Setting your blog up for big-ness

Even if you launched your blog more as a creative outlet than marketing strategy, a funny thing happens. If you’ve been thoughtfully blogging (genuinely expressing yourself, listening and reaching out to readers) your blog will get bigger.  It might even become a business.  So, why not set it up for big-ness right off the bat?

To do this, you’re going to have to get a bit tech-y, typically not the creative type’s forte. Fortunately, there are great teachers out there to guide us…I met one of them at Tobi Fairley’s Blog Camp. Thomas Wallace, Professor of Information Science at the University of Arkansas, knows a trick or two about SEO, hosting, design and happens to be the technical genius behind Tobi’s blog.

Tobi started her blog as a creative outlet and way to organize projects. She had no idea it would become the marketing engine that would drive her brand.  Tobi and Thomas have lived the transition to big-ness. Here, they share a few tips they learned along the way:

Own your own domain.

Registering your domain (I use GoDaddy) and hosting it at BlueHost (Tobi’s and my choice) means you own the content vs Blogspot or Facebook…which could come in handy if they go away one day.  While not necessary, you might consider using your name vs a catchy business name.  It’s easy to remember and less limiting in terms of growth (who knows where your blog will lead you?)

Use an SEO-friendly blog platform.

WordPress automatically sets your blog up to be easier read by search engine machines. Google doesn’t read visuals like bolding, highlighting and colors, so it doesn’t really care how it looks. It cares about weighted content and WordPress themes have built this into the design.

Keep design simple and manageable.

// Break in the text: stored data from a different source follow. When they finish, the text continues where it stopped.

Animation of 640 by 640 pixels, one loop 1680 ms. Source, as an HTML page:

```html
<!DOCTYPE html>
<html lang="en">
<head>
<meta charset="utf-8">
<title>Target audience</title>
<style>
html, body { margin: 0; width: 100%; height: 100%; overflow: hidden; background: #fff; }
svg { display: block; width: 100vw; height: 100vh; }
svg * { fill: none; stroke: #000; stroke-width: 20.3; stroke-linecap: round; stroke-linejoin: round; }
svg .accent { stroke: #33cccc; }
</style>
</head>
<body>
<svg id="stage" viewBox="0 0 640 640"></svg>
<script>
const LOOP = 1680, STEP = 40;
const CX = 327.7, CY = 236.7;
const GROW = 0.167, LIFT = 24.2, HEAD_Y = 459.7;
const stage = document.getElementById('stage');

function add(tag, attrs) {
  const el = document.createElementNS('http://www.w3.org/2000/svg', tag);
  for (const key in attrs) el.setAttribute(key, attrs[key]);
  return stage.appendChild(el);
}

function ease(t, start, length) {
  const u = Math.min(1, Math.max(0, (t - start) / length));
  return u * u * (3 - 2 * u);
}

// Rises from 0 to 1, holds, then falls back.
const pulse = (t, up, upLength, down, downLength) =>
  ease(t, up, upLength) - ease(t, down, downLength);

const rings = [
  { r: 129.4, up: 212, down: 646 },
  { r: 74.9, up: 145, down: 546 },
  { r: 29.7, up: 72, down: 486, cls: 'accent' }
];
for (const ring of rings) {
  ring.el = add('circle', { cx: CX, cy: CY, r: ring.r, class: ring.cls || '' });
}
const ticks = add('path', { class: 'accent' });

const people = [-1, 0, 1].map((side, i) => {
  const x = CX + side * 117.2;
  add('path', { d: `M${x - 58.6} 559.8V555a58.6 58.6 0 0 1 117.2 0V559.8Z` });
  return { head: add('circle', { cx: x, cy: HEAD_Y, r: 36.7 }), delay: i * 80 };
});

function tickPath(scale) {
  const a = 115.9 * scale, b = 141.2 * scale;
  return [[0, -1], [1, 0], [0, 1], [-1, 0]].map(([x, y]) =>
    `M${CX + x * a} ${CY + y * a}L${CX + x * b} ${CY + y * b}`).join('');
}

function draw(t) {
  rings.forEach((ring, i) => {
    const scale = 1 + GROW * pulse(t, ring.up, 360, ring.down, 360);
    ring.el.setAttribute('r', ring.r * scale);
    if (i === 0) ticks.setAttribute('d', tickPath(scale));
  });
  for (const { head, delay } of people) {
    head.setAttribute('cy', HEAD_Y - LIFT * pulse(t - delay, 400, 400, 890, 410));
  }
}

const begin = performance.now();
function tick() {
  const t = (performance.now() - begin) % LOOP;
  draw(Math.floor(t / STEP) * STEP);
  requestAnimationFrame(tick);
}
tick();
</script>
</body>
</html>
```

When you’re ready to change the look of your blog (you will be one day), with WordPress, you’re just a couple of clicks away from a new design.  If you find yourself wanting to customize a bunch of things, like colors, columns and fonts, look for a new theme…there are thousands to choose from.  If you’ve made a lot of custom tweaks, you’ll have to repeat those changes by hand in the new theme. So, what could have been easy, is now more complicated.  Unless you’re html savvy, you’re  probably going to need a freelancer to help you. (Which is what I do…..money well spent, in my opinion.)

Choose Categories over Tags.

While there’s nothing wrong with Tags, Thomas thinks Categories show more clarity and consistency. If you use Tags, make them relevant to how someone might search for content.  Maybe list the name of the designer (Tobi Fairley) and the overall subject (blogging). No need to list all of the subjects and emotions covered in each post.

Google rewards real relationships.

Don’t let anyone tell you they can put you at the top of the Google rankings. Metatags (title, description and phrases) are just a piece of the puzzle and the post is just the conversation starter. Google looks for people linking back to your site. This means you’re providing content others are finding helpful. You can’t pay for that… Reaching out to other bloggers is key. Leave genuine comments and promote their work (without expectations).

Consistency is key.

While Google likes frequent updates, consistency is just as important, especially for your readers. Once a week is a nice, manageable start.  Get ahead of your content so you don’t fall behind. Post at regular times. Have an editorial calendar or a running list of ideas at the ready because life will inevitably get in the way of your blogging.

Subscribe to Google Analytics.

This isn’t just for the big guys. You can learn all kinds of interesting insight about where your readers are coming from. If they’re more from Twitter, spend more time there than Facebook. If other bloggers are referring you, send a thank you note to them or look for opportunities to partner with them… you never know what could evolve.  How much time are people spending on your site? If it’s 20 seconds, they’re not consuming your content……why not? If the bounce rate is high on a specific page or post, notice how it’s presented. Is it too long, too busy, hard to read?

Don’t be afraid to try new things.

Run an ad or change your blog’s look if it’s not consistent with the experience you want to create. Ask a thought leader for an interview or a like-minded blogger for a guest post.

Most importantly, keep all of the above in mind but don’t get overwhelmed.  Take a deep breath and think about how you build relationships off-line.  Be as thoughtful and generous as you would to a friend, co-worker or potential client and your blog will naturally become bigger.  Sure, you might run into a few tech-y glitches. But, you don’t need to be a tech expert to be a great blogger. Google one and let them clear your way to big-ness… and by all means, bond with fellow bloggers in person at events like Tobi’s Blog Camp!

What’s holding you back from big-ness?